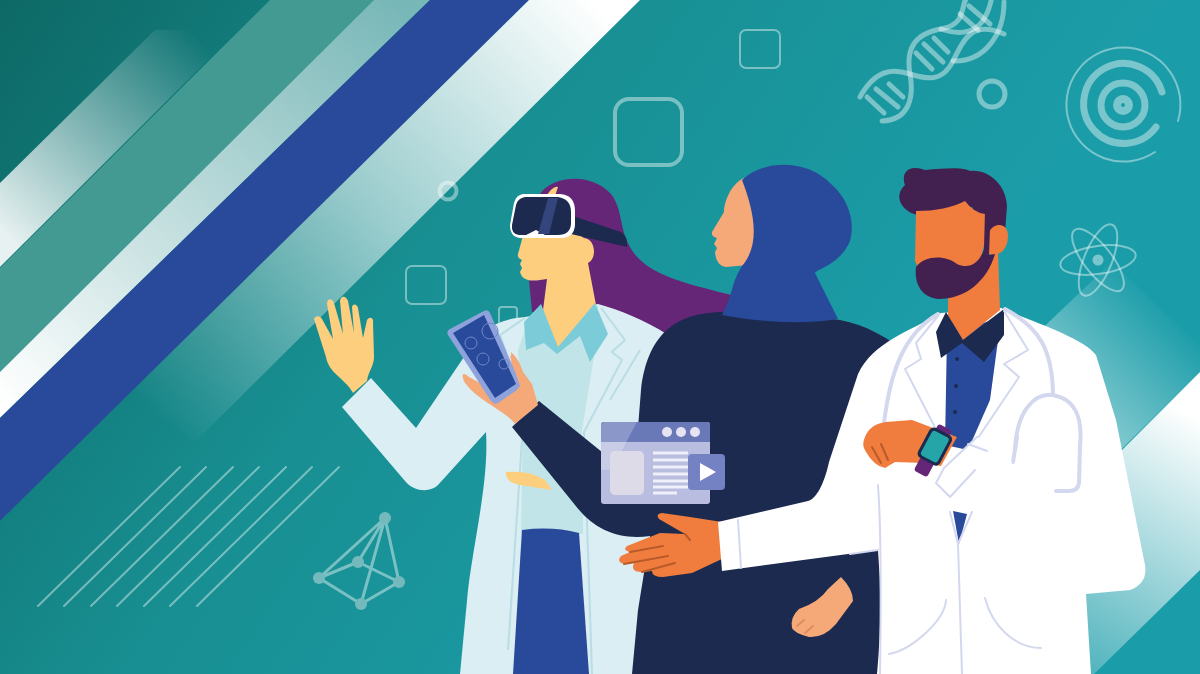
<!DOCTYPE html>
<html lang="en">
<head>
<meta charset="utf-8">
<title>Digital health professionals</title>
<style>
:root{--blue:#294a9a;--navy:#1b2a4e;--green:#429a93;--coat:#daeef3;--shirt:#c0e4e8;--collar:#7ccbd9;--plum:#652678;--aubergine:#42204f;--gold:#fdce7d;--peach:#f5a878;--orange:#f07d3e;--rust:#b95a2a;--lilac:#d3d8ef;--white:#fff}
html,body{margin:0;overflow:hidden}
svg{display:block;width:1200px;height:674px}
.blue{fill:var(--blue)}.navy{fill:var(--navy)}.green{fill:var(--green)}.coat{fill:var(--coat)}.shirt{fill:var(--shirt)}.collar{fill:var(--collar)}.plum{fill:var(--plum)}.aubergine{fill:var(--aubergine)}.gold{fill:var(--gold)}.peach{fill:var(--peach)}.orange{fill:var(--orange)}.white{fill:var(--white)}
.icon{fill:none;stroke:#fff;stroke-opacity:.42;stroke-width:4;stroke-linecap:round;stroke-linejoin:round}
.thin{stroke-width:2}
.seam{fill:none;stroke:var(--lilac);stroke-width:2;stroke-linecap:round;stroke-linejoin:round}
.fold{fill:none;stroke:#b9dde4;stroke-width:2;stroke-linejoin:round}
.crease{fill:none;stroke:var(--rust);stroke-width:2;stroke-linecap:round}
.tube{fill:none;stroke:var(--lilac);stroke-width:4;stroke-linecap:round}
</style>
</head>
<body>
<svg viewBox="0 0 1200 674" role="img" aria-label="Three health professionals with a headset, a phone and a smartwatch among technology icons">
<defs>
<linearGradient id="sky" gradientUnits="userSpaceOnUse" x1="0" y1="0" x2="800" y2="560"><stop offset="0" stop-color="#0d6965"/><stop offset=".5" stop-color="#188f92"/><stop offset="1" stop-color="#1b9da9"/></linearGradient>
<linearGradient id="fade-up" gradientUnits="userSpaceOnUse" x1="0" y1="230" x2="195" y2="35"><stop offset="0" stop-color="#fff" stop-opacity=".9"/><stop offset="1" stop-color="#fff" stop-opacity="0"/></linearGradient>
<linearGradient id="edge-fade" gradientUnits="userSpaceOnUse" x1="0" y1="400" x2="400" y2="0"><stop offset="0" stop-color="#fff"/><stop offset="1" stop-color="#fff" stop-opacity=".42"/></linearGradient>
<linearGradient id="fade-down" gradientUnits="userSpaceOnUse" x1="590" y1="0" x2="165" y2="425"><stop offset="0" stop-color="#fff"/><stop offset=".5" stop-color="#fff" stop-opacity=".57"/><stop offset="1" stop-color="#fff" stop-opacity="0"/></linearGradient>
<linearGradient id="corner-fade" gradientUnits="userSpaceOnUse" x1="1200" y1="420" x2="1060" y2="650"><stop offset="0" stop-color="#fff"/><stop offset="1" stop-color="#fff" stop-opacity=".25"/></linearGradient>
<linearGradient id="mist" gradientUnits="userSpaceOnUse" x1="1060" y1="410" x2="1165" y2="305"><stop offset="0" stop-color="#fff" stop-opacity=".5"/><stop offset="1" stop-color="#fff" stop-opacity="0"/></linearGradient>
<line id="hatch" x1="180" y1="467" x2="38" y2="606"/>
<ellipse id="orbit" cx="1098" cy="260" rx="38" ry="14"/>
<rect id="badge" width="40" height="38" rx="6"/>
</defs>

<rect id="background" width="1200" height="674" fill="url(#sky)"/>

<g id="diagonal-stripes">
<path fill="url(#fade-up)" d="M0 183 155 30H238L0 267Z"/>
<path class="green" d="M270 0H374L0 372V268Z"/>
<path fill="url(#edge-fade)" d="M374 0H430L0 418V372Z"/>
<path class="blue" d="M430 0H529L0 521V418Z"/>
<path fill="url(#fade-down)" d="M529 0H640L195 442 130 393Z"/>
<path fill="url(#mist)" d="M1030 340 1112 262 1200 346V372L1085 485Z"/>
<path fill="url(#corner-fade)" d="M1200 372V570L1094 674H1000V572Z"/>
</g>

<g id="hatching" class="icon thin">
<use href="#hatch"/><use href="#hatch" x="26"/><use href="#hatch" x="53"/><use href="#hatch" x="79"/><use href="#hatch" x="106"/><use href="#hatch" x="132"/><use href="#hatch" x="159"/>
</g>

<g id="social-badges" class="icon thin">
<use href="#badge" x="740" y="30"/>
<use href="#badge" x="406" y="266"/>
<rect x="615" y="99" width="67" height="66" rx="14" stroke-width="4"/>
<rect x="499" y="307" width="18" height="18" rx="3"/>
</g>

<g id="science-icons" class="icon">
<circle cx="448" cy="191" r="8.5"/>
<circle cx="992" cy="94" r="13" stroke-width="5"/>
<g id="target">
<circle cx="1123" cy="105" r="6" stroke-width="8"/>
<circle cx="1123" cy="105" r="22" stroke-width="7"/>
<path stroke-width="7" d="M1162 92A40 40 0 1 0 1156 127"/>
<path class="thin" d="M1155 152A57 57 0 1 1 1178 121"/>
</g>
<g id="dna" stroke-width="5">
<path d="M860 97C876 68 894 69 910 74S942 83 953 61 972 20 1004 34"/>
<path d="M882 121C910 120 914 96 910 74S912 34 941 29 958 2 970 -6"/>
<path d="M953 61C985 62 1004 34 1004 2M941 29C968 38 986 30 992 -4"/>
<path d="M867 97 884 113M876 89 898 107M889 84 903 97M916 53 932 69M924 44 943 62M934 38 948 52M960 14 978 30M969 6 990 24"/>
</g>
<g id="atom" class="thin">
<use href="#orbit" transform="rotate(-8 1098 260)"/><use href="#orbit" transform="rotate(52 1098 260)"/><use href="#orbit" transform="rotate(112 1098 260)"/>
<circle cx="1098" cy="260" r="3" stroke-width="5"/>
</g>
<g id="tetrahedron">
<path stroke-width="3" d="M385 518 319 578 361 604 399 582ZM385 518 358 562 319 578M358 562 399 582M385 518 361 604"/>
<g fill="#74babd" stroke="none"><circle cx="385" cy="518" r="6"/><circle cx="319" cy="578" r="6"/><circle cx="361" cy="604" r="6"/><circle cx="399" cy="582" r="6"/><circle cx="358" cy="562" r="6"/></g>
</g>
</g>

<g id="headset-researcher">
<path class="plum" d="M540 194C552 176 590 172 610 193 622 206 620 228 628 243 642 276 690 284 735 296L715 335H650L590 312 532 312 528 270Z"/>
<path class="gold" d="M314 319C316 315 320 316 322 319L333 339 327 304C327 298 332 298 334 303L343 334 340 301C341 295 346 296 348 301L354 333 352 307C353 303 357 304 358 308L363 338 367 320C370 316 374 318 373 323L374 357C374 366 368 372 367 381L353 393C345 378 329 374 326 357Z"/>
<path class="coat" d="M525 317C495 319 478 333 468 351L416 428 371 378 342 407 405 481C415 493 431 492 438 485L486 432C489 480 474 540 468 590L460 674H650L668 335C645 320 620 310 598 304Z"/>
<path class="shirt" d="M530 316 598 306 595 350 582 430 583 534H521L523 420 518 350Z"/>
<path class="blue" d="M522 530Q552 526 579 533L589 674H513Z"/>
<path class="gold" d="M524 232 518 254Q517 258 522 260L520 264 522 268 520 272C523 283 535 281 547 279L543 310 558 351 596 305 588 263C597 259 596 239 584 238L565 225Z"/>
<path class="gold" d="M545 198Q553 185 558 187L554 199Z"/>
<path class="collar" d="M541 304 524 322 526 350 544 343 557 354 580 336 590 362 608 334 595 303 558 347Z"/>
<path class="fold" d="M525 318 500 335 506 352 496 360 523 420M601 308 625 340 612 352 622 360 584 432 592 674M523 425 508 650M610 400 640 350"/>
<path class="gold" d="M506 472Q530 470 545 480L552 490 520 485Q505 482 506 472Z"/>
<g id="headset">
<path class="navy" d="M570 215 621 232Q628 236 627 247L571 234Z"/>
<path class="white" d="M523 194H560Q575 195 575 211V225Q574 238 561 238H520Q510 237 510 225L514 203Q516 195 523 194Z"/>
<path class="navy" d="M525 197H558Q571 199 571 212V224Q570 235 558 235H545L536 230 526 235H519Q511 234 512 225L516 205Q518 198 525 197Z"/>
<path fill="#33457c" d="M548 198H558L549 234H538Z"/>
</g>
</g>

<g id="hijab-doctor">
<path class="peach" d="M744 178C732 183 724 201 724 212L712 232Q711 237 717 238L714 244 717 248 715 252Q716 266 726 267L748 265 762 230Z"/>
<path class="navy" d="M725 312C680 312 648 330 641 390L634 478 539 401 512 427 575 505C595 531 620 540 650 536L638 610 632 674H884V350L895 344C870 327 848 319 820 318Z"/>
<path class="blue" d="M742 180C765 158 809 160 831 184 850 200 855 224 850 241 841 264 815 270 815 273L838 319C800 325 760 322 722 315 733 295 731 283 742 266 761 244 754 211 742 180Z"/>
<path class="peach" d="M841 577Q853 589 853 601L836 624Q824 638 809 637 794 633 792 628 790 617 799 609 819 602 828 589Z"/>
<path class="crease" style="stroke:#df8c5e" d="M797 626 804 620M805 633 813 626"/>
<path class="peach" d="M511 352Q519 359 523 372L532 384 538 405 515 424C505 410 479 402 465 383 461 375 462 371 469 377L495 391 512 381Z"/>
<g id="phone">
<path fill="#8ea3dc" d="M450 329 484 311Q488 309 490 313L520 383Q521 388 517 390L498 403Q494 405 491 401L448 335Q446 331 450 329Z"/>
<path class="blue" d="M453 333 484 315 516 384 495 398Z"/>
<g fill="none" stroke="#7186c8" stroke-width="1"><circle cx="471" cy="343" r="6"/><circle cx="483" cy="359" r="6"/><circle cx="504" cy="364" r="5"/><circle cx="490" cy="331" r="8"/></g>
</g>
<path class="peach" d="M510 356Q516 353 522 371L530 386 520 400 516 391 520 386Z"/>
</g>

<g id="video-window">
<rect x="601" y="422" width="109" height="82" rx="3" fill="#b9bee0"/>
<path fill="#6979b8" d="M604 422H707Q710 422 710 425V442H601V425Q601 422 604 422Z"/>
<path fill="#fff" opacity=".22" d="M604 422H637L612 469 601 470V425Z"/>
<g fill="#e4e4f2"><circle cx="667" cy="432" r="5"/><circle cx="681" cy="432" r="5"/><circle cx="695" cy="432" r="5"/><rect x="610" y="451" width="34" height="44" rx="5" fill="#dddbe8"/></g>
<path fill="none" stroke="#f0f0fa" stroke-width="3" d="M653 453H688M653 460H688M653 467H688M653 474H688M653 481H688M653 487H688M653 493H677"/>
<rect x="688" y="454" width="37" height="36" rx="4" fill="#7482c4"/>
<path class="white" d="M700 463 716 472 700 481Z"/>
</g>

<g id="bearded-doctor">
<path class="orange" d="M722 522 690 517 662 513Q655 514 659 519L685 534 660 533 627 546Q622 550 630 552L621 556Q616 562 624 564L634 563Q630 572 642 572L652 571Q652 577 663 577L692 573 724 558Z"/>
<path class="crease" d="M630 552 663 546M624 564 668 556M642 572 675 563M685 534 690 540"/>
<path class="white" d="M941 313C910 331 873 342 858 374L829 462C824 485 816 499 808 501L718 522 722 571 878 550Q883 610 877 674H1091L1086 594 1130 590Q1148 583 1145 565L1116 420 1096 355C1082 337 1030 321 1001 308Z"/>
<path class="blue" d="M947 333 1001 318 990 400 968 450 945 445Z"/>
<path class="orange" d="M948 290 998 250 1000 310 962 341 948 316Z"/>
<path class="navy" d="M946 312 936 332 941 358 962 343 984 362 1004 335V309L963 340Z"/>
<path class="blue" d="M953 511 967 514 959 544Z"/>
<g class="navy"><circle cx="957" cy="359" r="2"/><circle cx="956" cy="386" r="2"/><circle cx="955" cy="412" r="2"/></g>
<g id="head">
<path class="aubergine" d="M905 185C900 169 913 165 925 170 947 168 963 167 970 171 989 169 1006 185 1007 206L1005 232 990 245 972 207Q930 220 914 214C900 209 894 195 905 185Z"/>
<path class="orange" d="M916 211Q946 211 965 201 974 213 985 214V240L976 282H925L915 261Z"/>
<path class="orange" d="M989 232C994 222 1008 222 1008 236 1008 249 1000 257 989 254Z"/>
<path class="aubergine" d="M985 210 1000 215 990 228 989 255 995 254C987 281 966 299 938 299 921 297 914 283 916 267 925 255 946 255 957 264 970 270 980 262 984 249Z"/>
</g>
<g id="coat-seams" class="seam">
<path d="M938 316 916 343 921 359 905 369 943 443M1004 311 1028 350 1004 364 1019 377 978 438"/>
<path d="M878 485Q882 540 880 674M958 544 962 674M738 520 741 568M878 550 850 554M946 600C945 620 912 650 889 654M985 598C992 626 1015 648 1041 648M958 544 950 512M958 544 972 512"/>
</g>
<g id="stethoscope">
<path class="tube" d="M938 314C902 335 890 375 884 423M1005 309C1040 328 1052 350 1053 393M1015 450C1017 408 1036 393 1053 395 1074 399 1083 415 1080 446L1079 483Q1078 491 1069 491H1056"/>
<path class="tube" stroke-width="7" d="M1013 462 1017 437"/>
</g>
<g id="watch-arm">
<path class="white" d="M977 437Q962 451 944 470L935 482Q945 500 965 508L1020 500 1010 455Z"/>
<path class="seam" d="M977 437 944 468 936 483 950 497M968 444 987 451M950 497 975 470"/>
<path class="orange" d="M865 437Q870 424 886 422L912 420 957 437 941 466 924 463 895 462 885 468Q874 466 866 452 861 445 865 437Z"/>
<path class="crease" d="M872 447 881 463M881 444 888 460"/>
<g transform="rotate(28 933 449)"><rect x="926" y="424" width="15" height="53" rx="3" class="plum"/><rect x="921" y="429" width="25" height="34" rx="5" class="navy"/><rect x="924" y="432" width="19" height="28" rx="3" fill="#25a5a8"/></g>
</g>
</g>
</svg>
</body>
</html>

* REQUIREMENT:
Where the word "thin" is present in a line of the listing, copy that line.

* PROBLEM SOLUTION:
.thin{stroke-width:2}
<g id="hatching" class="icon thin">
<g id="social-badges" class="icon thin">
<path class="thin" d="M1155 152A57 57 0 1 1 1178 121"/>
<g id="atom" class="thin">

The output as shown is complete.